She added that “in this business, you will always get good and bad publicity and one must learn to rise above it all and stay humble. Music is made to entertain and to feed the soul. We just did a show in the Bahamas and the Promoter there said to me “Power in Soca is the song to push, I stop push gunman because that song gone clear already. He further stated that “Dyy Zess”, Trinidad Killa’s Soca contribution is a great and powerful song and the people need to know it.”
She said, “If we are so passionate about our culture then the bigger debate should be why is there a Soca switch on Boxing Day and Ash Wednesday?”
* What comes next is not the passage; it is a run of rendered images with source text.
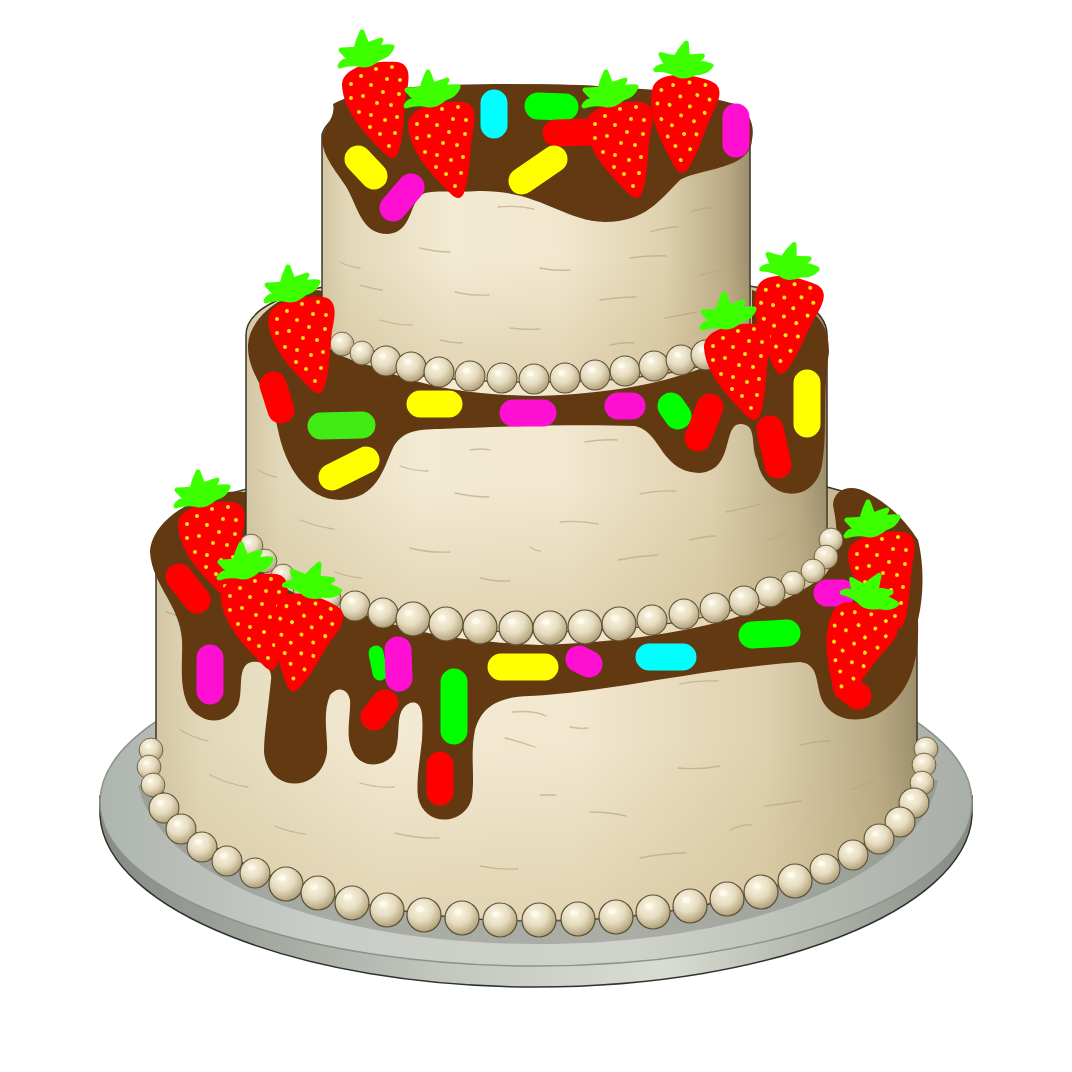
<!DOCTYPE html>
<html lang="en">
<head>
<meta charset="utf-8">
<title>Three-tier strawberry cake</title>
<style>
:root{--paper:#fff;--chocolate:#633912;--berry:#f00;--seed:#ffe11a;--leaf:#3dff00;--cyan:#0ff;--green:#0f0;--lime:#40ec14;--red:#f00;--yellow:#ff0;--magenta:#ff0fd2;--outline:#3a3524;--crack:#b5a582}
html,body{margin:0;background:var(--paper);overflow:hidden}
svg{display:block;width:1072px;height:1072px}
.icing{fill:url(#icing);stroke:var(--outline);stroke-width:1.5}
.shade{fill:url(#shade)}
.chocolate{fill:var(--chocolate)}
.cracks{fill:none;stroke:var(--crack);stroke-width:1.3;stroke-linecap:round;opacity:.65}
.sprinkles{stroke-width:27;stroke-linecap:round;fill:none}
.cyan{stroke:var(--cyan)}.green{stroke:var(--green)}.lime{stroke:var(--lime)}.red{stroke:var(--red)}.yellow{stroke:var(--yellow)}.magenta{stroke:var(--magenta)}
.berry{fill:var(--berry)}
.seeds{fill:none;stroke:var(--seed);stroke-width:4;stroke-linecap:round}
.leaf{fill:var(--leaf);stroke:var(--leaf);stroke-width:5;stroke-linejoin:round}
</style>
</head>
<body>
<svg viewBox="0 0 1072 1072" role="img" aria-label="Three-tier cream cake with chocolate drips, sprinkles and strawberries">
<defs>
<linearGradient id="icing">
<stop offset="0" stop-color="#d3c6a4"/><stop offset=".06" stop-color="#e2d8b9"/><stop offset=".3" stop-color="#f3ead3"/><stop offset=".55" stop-color="#f2e8d0"/><stop offset=".8" stop-color="#dfd1af"/><stop offset=".95" stop-color="#b8a983"/><stop offset="1" stop-color="#9c8e6c"/>
</linearGradient>
<linearGradient id="shade" x2="0" y2="1">
<stop offset=".5" stop-color="#cbb98c" stop-opacity="0"/><stop offset="1" stop-color="#cbb98c" stop-opacity=".45"/>
</linearGradient>
<linearGradient id="plate-top">
<stop offset="0" stop-color="#aeb4ae"/><stop offset=".25" stop-color="#c9cdc7"/><stop offset=".6" stop-color="#d0d3cb"/><stop offset="1" stop-color="#a8aea8"/>
</linearGradient>
<linearGradient id="plate-rim">
<stop offset="0" stop-color="#858b84"/><stop offset=".4" stop-color="#c3c8c0"/><stop offset=".65" stop-color="#d9dcd3"/><stop offset="1" stop-color="#848a82"/>
</linearGradient>
<radialGradient id="pearl-glow" cx=".4" cy=".33" r=".7">
<stop offset="0" stop-color="#fbf6e6"/><stop offset=".5" stop-color="#e6dcc0"/><stop offset="1" stop-color="#ac9c73"/>
</radialGradient>
<g id="pearl"><circle r="17" fill="url(#pearl-glow)" stroke="#5c5136" stroke-width="1.2"/><ellipse cx="-4" cy="-6" rx="4" ry="3" fill="#fffbee" opacity=".8"/></g>
<g id="pearl-mid"><use href="#pearl" transform="scale(.88)"/></g>
<g id="pearl-small"><use href="#pearl" transform="scale(.7)"/></g>
<g id="strawberry">
<path class="berry" d="M-33-14C-34-34 0-40 22-38C36-36 35-22 31-4C28 18 29 36 23 53C20 60 15 59 10 54C-10 34-31 12-33-14Z"/>
<path class="seeds" d="M17-33h0M1-31h0M-14-24h0M12-21h0M25-20h0M-24-16h0M-4-15h0M8-8h0M24-6h0M-12-4h0M-24-2h0M2 3h0M16 5h0M-16 12h0M-4 15h0M22 17h0M10 20h0M-5 27h0M5 34h0M20 33h0M14 46h0"/>
<path class="leaf" d="M-13-68Q-10-60-8-55Q0-58 6-60Q3-54 0-51Q9-54 17-53Q14-45 4-42Q-5-34-12-35Q-24-38-35-34Q-33-39-24-41Q-30-45-34-50Q-27-50-19-51Q-17-60-13-68Z"/>
</g>
</defs>

<g id="plate">
<path d="M100 796V816C106 910 300 987 536 987S966 910 972 816V796Z" fill="url(#plate-rim)" stroke="#2f332d" stroke-width="1.5"/>
<ellipse cx="536" cy="802" rx="436" ry="164" fill="url(#plate-top)" stroke="#8d938b" stroke-width="1.5"/>
<path d="M138 785C160 880 330 944 537 944S918 880 938 780Z" fill="#7d8279" opacity=".45"/>
</g>

<g id="bottom-tier">
<path class="icing" d="M156 560C156 515 215 490 300 480H790C860 490 917 515 917 560V770C905 860 730 921 537 921S170 860 156 770Z"/>
<path class="shade" d="M156 560H917V770C905 860 730 921 537 921S170 860 156 770Z"/>
<g class="cracks"><path d="M166 612q10 2 16 8M512 712q22-2 34 4M570 727q10 2 18 1M680 684q20-4 38-3M678 768q22 2 42-2M505 738q16 4 30 9M765 806q18-2 36-5M360 783q16 5 34 4M180 730q14 8 28 11M210 775q18 9 38 12M730 830q12-6 22-5M590 812q20 0 36 4M395 833q22 6 44 5M640 858q24-5 46-5M275 826q14 6 30 8M800 745q18-4 30-4M540 795h16M850 790q16-6 28-12M480 866q20 4 38 3"/></g>
<g id="bottom-pearls">
<use href="#pearl-small" x="151" y="750"/><use href="#pearl-small" x="149" y="767"/><use href="#pearl-small" x="153" y="785"/>
<use href="#pearl-small" x="926" y="749"/><use href="#pearl-small" x="924" y="765"/><use href="#pearl-small" x="922" y="783"/>
<use href="#pearl-mid" x="164" y="808"/><use href="#pearl-mid" x="181" y="829"/><use href="#pearl-mid" x="202" y="847"/><use href="#pearl-mid" x="227" y="861"/><use href="#pearl-mid" x="255" y="873"/>
<use href="#pearl-mid" x="914" y="803"/><use href="#pearl-mid" x="900" y="822"/><use href="#pearl-mid" x="879" y="839"/><use href="#pearl-mid" x="853" y="855"/><use href="#pearl-mid" x="825" y="869"/>
<use href="#pearl" x="286" y="884"/><use href="#pearl" x="318" y="893"/><use href="#pearl" x="352" y="903"/><use href="#pearl" x="387" y="910"/><use href="#pearl" x="424" y="915"/><use href="#pearl" x="462" y="918"/><use href="#pearl" x="500" y="920"/>
<use href="#pearl" x="795" y="881"/><use href="#pearl" x="761" y="892"/><use href="#pearl" x="727" y="899"/><use href="#pearl" x="690" y="906"/><use href="#pearl" x="653" y="912"/><use href="#pearl" x="616" y="917"/><use href="#pearl" x="578" y="919"/><use href="#pearl" x="539" y="920"/>
</g>
<path class="chocolate" d="M246 492C210 487 152 515 150 552C152 585 180 605 182 640C183 660 178 690 190 708C205 726 228 724 238 705C244 690 236 665 252 662C262 660 273 668 271 680C268 710 264 735 264 752C268 795 322 793 327 752C328 735 322 715 330 695C337 686 348 688 350 700C351 715 345 735 352 750C360 770 386 768 395 752C402 735 393 710 410 703C424 699 423 720 422 740C420 760 416 780 418 797C424 828 466 826 472 797C475 775 470 755 475 730C482 705 500 697 530 696C610 692 690 670 800 662C822 664 814 690 825 705C840 725 870 723 888 707C915 685 919 650 918 620C925 590 923 560 918 540C905 520 890 505 868 493C850 482 833 490 833 505C838 530 840 555 825 575C780 610 690 640 540 645C420 640 340 620 246 545Z"/>
</g>

<g id="middle-tier">
<path class="icing" d="M246 335C246 308 290 290 340 285H740C790 290 827 308 827 335V545C820 600 690 632 537 632S255 600 246 545Z"/>
<path class="shade" d="M246 335H827V545C820 600 690 632 537 632S255 600 246 545Z"/>
<g class="cracks"><path d="M258 470q10 6 18 7M400 466q14 5 28 5M585 442q18-3 32-2M455 493q18 4 34 4M640 494q20-4 36-3M300 520q18 7 34 9M560 522q20-2 38 2M726 512q20-4 34-8M410 548q18 5 40 4M618 560q20-4 40-5M335 572q14 5 26 6M690 540q16-4 26-4M530 547q6 4 10 4M768 540q12-4 20-8M470 450q12-2 20 0M480 578q18 4 30 3"/></g>
<g id="middle-pearls">
<use href="#pearl-small" x="251" y="546"/><use href="#pearl-small" x="265" y="561"/><use href="#pearl-small" x="283" y="576"/><use href="#pearl-small" x="305" y="588"/><use href="#pearl-small" x="329" y="598"/>
<use href="#pearl-small" x="831" y="540"/><use href="#pearl-small" x="826" y="557"/><use href="#pearl-small" x="813" y="571"/><use href="#pearl-small" x="793" y="583"/>
<use href="#pearl-mid" x="355" y="606"/><use href="#pearl-mid" x="383" y="613"/><use href="#pearl" x="413" y="619"/><use href="#pearl" x="446" y="624"/><use href="#pearl" x="480" y="627"/><use href="#pearl" x="516" y="628"/>
<use href="#pearl-mid" x="770" y="592"/><use href="#pearl-mid" x="744" y="601"/><use href="#pearl-mid" x="715" y="608"/><use href="#pearl-mid" x="684" y="614"/><use href="#pearl-mid" x="652" y="620"/><use href="#pearl" x="619" y="624"/><use href="#pearl" x="585" y="627"/><use href="#pearl" x="550" y="628"/>
</g>
<path class="chocolate" d="M322 291C300 285 250 310 248 345C247 375 272 395 278 430C285 465 305 500 341 500C377 498 383 470 392 450C400 432 415 429 440 429C510 426 580 424 635 426C662 432 660 472 700 473C735 470 722 425 740 424C758 424 750 445 757 460C765 503 815 505 822 465C828 430 822 400 829 352C829 330 822 320 810 310L752 290V345C690 380 620 394 534 396C440 394 380 378 322 335Z"/>
</g>

<g id="top-tier">
<path class="icing" d="M322 135C330 100 430 85 536 85S742 100 750 135V340C735 368 640 382 536 382S335 368 322 340Z"/>
<path class="shade" d="M322 135H750V340C735 368 640 382 536 382S335 368 322 340Z"/>
<g class="cracks"><path d="M498 207q20-2 36 2M650 232q16-5 28-5M420 248q16 4 30 4M630 258q22-3 36-2M340 262q10 5 20 6M540 268q14 3 30 2M455 292q18 4 34 3M690 212q12-4 22-4M600 300q18-3 36-3M380 320q16 5 32 5M510 328q16 2 30 1M665 318q18-3 32-6M440 340q12 3 22 3M610 345q14-3 24-2M360 285q14 4 22 5M700 275q14-3 20-5"/></g>
<g id="top-pearls">
<use href="#pearl-small" x="342" y="344"/><use href="#pearl-small" x="362" y="353"/><use href="#pearl-mid" x="386" y="361"/><use href="#pearl-mid" x="411" y="367"/><use href="#pearl-mid" x="439" y="372"/><use href="#pearl-mid" x="470" y="376"/><use href="#pearl-mid" x="502" y="378"/><use href="#pearl-mid" x="534" y="379"/><use href="#pearl-mid" x="565" y="378"/><use href="#pearl-mid" x="595" y="375"/><use href="#pearl-mid" x="625" y="371"/><use href="#pearl-mid" x="654" y="366"/><use href="#pearl-mid" x="681" y="360"/><use href="#pearl-mid" x="706" y="355"/>
</g>
<path class="chocolate" d="M333 104C360 88 430 84 510 84C600 85 680 88 735 104C750 112 755 125 752 140C750 170 700 168 680 180C660 200 645 222 605 222C560 220 540 190 478 191C460 193 440 190 425 193C408 200 414 232 388 234C360 234 358 205 345 185C335 170 322 155 322 138C324 125 336 118 333 104Z"/>
</g>

<g id="sprinkles" class="sprinkles">
<path class="cyan" d="M494 103V125M649 657H683"/>
<path class="green" d="M538 106L565 107M671 406L678 416M752 635L787 633M454 682V731"/>
<path class="green" stroke-width="15" style="stroke-width:15" d="M376 653L380 673"/>
<path class="lime" d="M321 426L362 425"/>
<path class="red" d="M556 133L590 132M273 385L281 410M710 407L698 438M770 429L778 465M179 577L197 600M440 765V792M385 703L374 717M850 690L858 696"/>
<path class="yellow" d="M358 159L374 176M522 181L554 159M420 404H449M332 477L366 460M807 383V424M501 667H545"/>
<path class="magenta" d="M736 117V144M411 187L393 208M513 413H543M618 406H632M210 658V691M398 650L399 678M579 659L589 664M827 593H842"/>
</g>

<g id="strawberries">
<use href="#strawberry" x="375" y="100"/>
<use href="#strawberry" x="441" y="140"/>
<use href="#strawberry" x="619" y="140"/>
<use href="#strawberry" transform="translate(680 112) rotate(16)"/>
<use href="#strawberry" x="301" y="335"/>
<use href="#strawberry" transform="translate(783 313) rotate(20)"/>
<use href="#strawberry" x="737" y="362"/>
<use href="#strawberry" x="211" y="540"/>
<use href="#strawberry" x="254" y="612"/>
<use href="#strawberry" transform="translate(301 631) rotate(26)"/>
<use href="#strawberry" x="881" y="570"/>
<use href="#strawberry" transform="translate(854 640) rotate(32)"/>
</g>
</svg>
</body>
</html>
And while many are having their say, particularly on social media, the people responsible for putting on the fetes and playing the music are speaking out as well. At least one major event organiser, Caesar’s Army, sees no problem with dancehall in Carnival, within reason.
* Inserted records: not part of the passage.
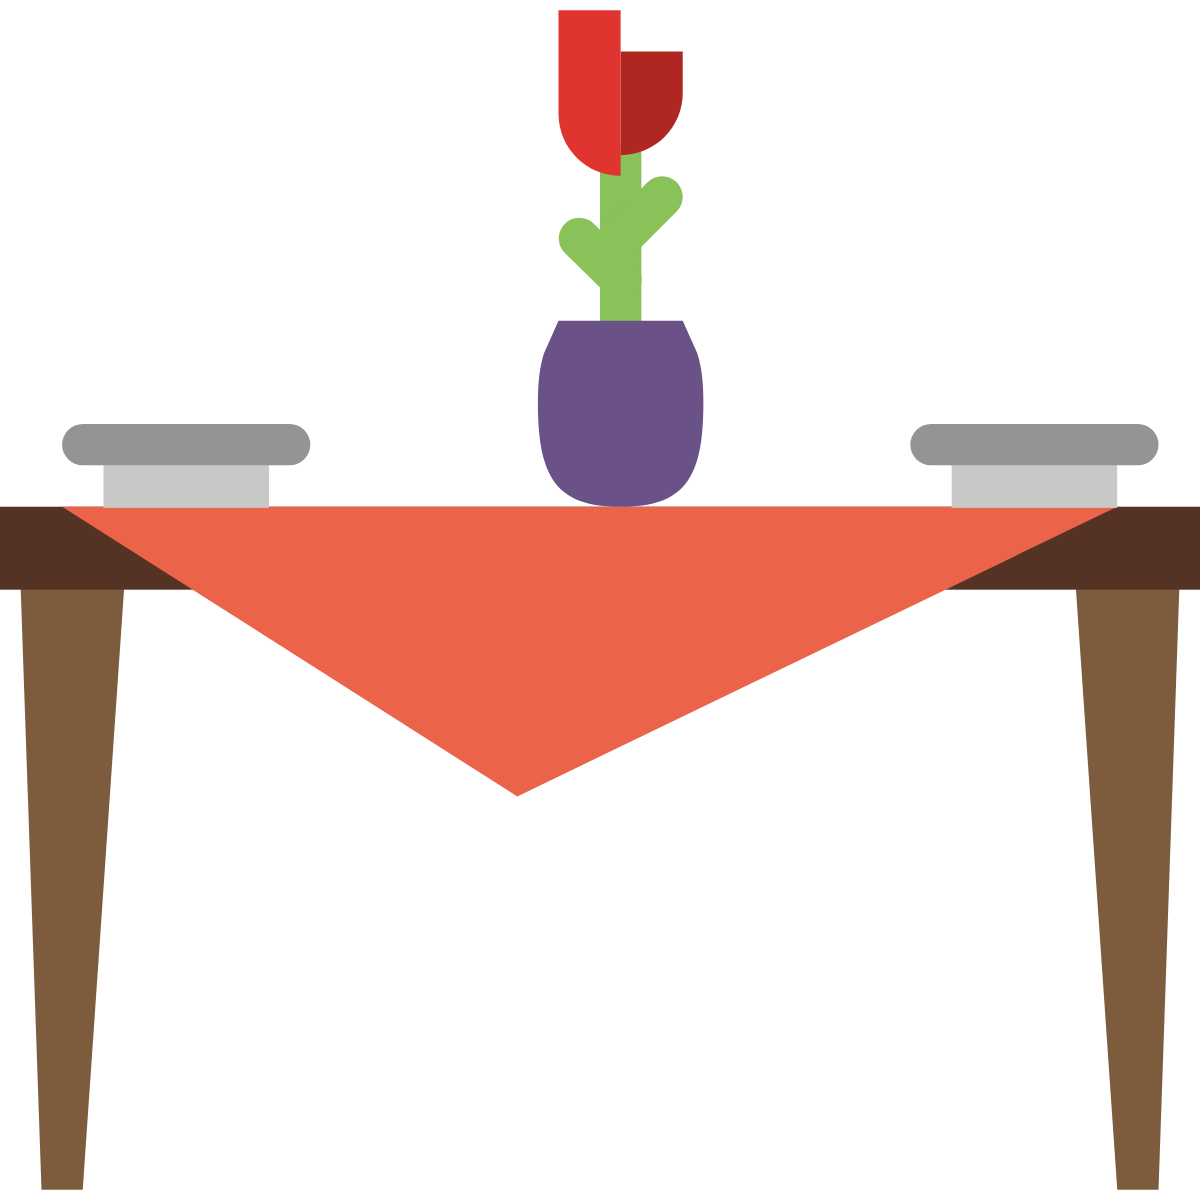
<!DOCTYPE html>
<html lang="en">
<head>
<meta charset="utf-8">
<title>Dining table with tulip</title>
<style>
  :root {
    --background: #ffffff;
    --tabletop: #543324;
    --leg: #7d5c3e;
    --cloth: #eb6349;
    --plate-rim: #949492;
    --plate-base: #c8c8c7;
    --vase: #6a5188;
    --stem: #8ac25a;
    --petal-light: #df342f;
    --petal-dark: #b02721;
  }
  html, body { margin: 0; padding: 0; background: var(--background); overflow: hidden; }
  .canvas { display: block; width: 1200px; height: 1200px; }
  .tabletop { fill: var(--tabletop); }
  .leg { fill: var(--leg); }
  .cloth { fill: var(--cloth); }
  .plate-rim { fill: var(--plate-rim); }
  .plate-base { fill: var(--plate-base); }
  .vase { fill: var(--vase); }
  .stem { fill: var(--stem); }
  .leaf { fill: none; stroke: var(--stem); stroke-width: 17.6; stroke-linecap: round; }
  .petal-light { fill: var(--petal-light); }
  .petal-dark { fill: var(--petal-dark); }
</style>
</head>
<body>
<svg class="canvas" viewBox="0 0 512 512" role="img" aria-label="A dining table with an orange cloth, two plates and a red tulip in a purple vase">
  <defs>
    <g id="plate">
      <rect class="plate-base" x="17.65" y="17" width="70.6" height="18.8"/>
      <rect class="plate-rim" width="105.9" height="17.65" rx="8.83"/>
    </g>
    <clipPath id="leaf-area">
      <rect x="230" y="60" width="70" height="77.2"/>
    </clipPath>
  </defs>

  <g id="table">
    <path class="leg" d="M8.8 250.5H53L35.3 507.6H17.7Z"/>
    <path class="leg" d="M459 250.5H503.2L494.3 507.6H476.7Z"/>
    <rect class="tabletop" y="216.2" width="512" height="35.4"/>
    <path class="cloth" d="M26.5 216.2H476.7L220.7 339.8Z"/>
  </g>

  <g id="plates">
    <use href="#plate" x="26.5" y="180.9"/>
    <use href="#plate" x="388.4" y="180.9"/>
  </g>

  <g id="tulip">
    <g clip-path="url(#leaf-area)">
      <rect class="stem" x="256" y="62" width="17.65" height="76"/>
      <path class="leaf" d="M247.2 101.7L265 119.2"/>
      <path class="leaf" d="M282.5 84L264.8 101.7"/>
    </g>
    <path class="petal-dark" d="M264.8 22H291.3V39.7C291.3 54.3 279.4 66.2 264.8 66.2Z"/>
    <path class="petal-light" d="M238.3 4.4H264.8V75C250.2 75 238.3 63.2 238.3 48.5Z"/>
  </g>

  <path id="vase" class="vase" d="M238.3 136.8H291.3L297.4 150.5C299.6 157 300.1 164.5 300.1 172C300.1 204 292 216.2 264.8 216.2C237.6 216.2 229.5 204 229.5 172C229.5 164.5 230 157 232.2 150.5Z"/>
</svg>
</body>
</html>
Chief Executive Officer Jules Sobion told Guardian Media, “When it is we are having an international clientele coming to the Carnival season and it’s a lot of Caribbean people as well, I think that if Trinidad and Tobago is representing for Soca and Chutney; Barbados has Bashment, Jamaica has Dancehall, St Lucia has Dennery, Grenada has Jab, Dominica has Bouyon, French West Indies has Zouk and I think it all has a place in our Carnival season.”
His sentiments were echoed by Disc Jockey from SLAM 100.5 FM, Ewart Mundy aka DJ Watty, who expressed the view that the music played is controlled by the people attending the events.
“As djs we have a responsibility and our responsibility is to please the patrons. If you go an event and the patrons want to hear dancehall there are certain events you will have to play the Dancehall because you are playing for them.” Mundy said.
On social media, the views remain mixed.
Tracey Michelle Gomez wrote, “Dancehall (local or otherwise) and soca should not mix for Carnival. The vibe is not the same.”
But Allister Phillip said, “Well soca does get played in party off-season so it’s only fair dance hall get a touch for Carnival.”
Brandon Stoute went a bit further, he said, “Soca music, especially during Carnival Season brings a vibe that masqueraders and non masqueraders love, Dancehall is also another favourite genre of music that brings its own vibe. Personally if the two can clash and bring a vibe that everyone will love then, by all means, put them together and let’s enjoy the vibe!”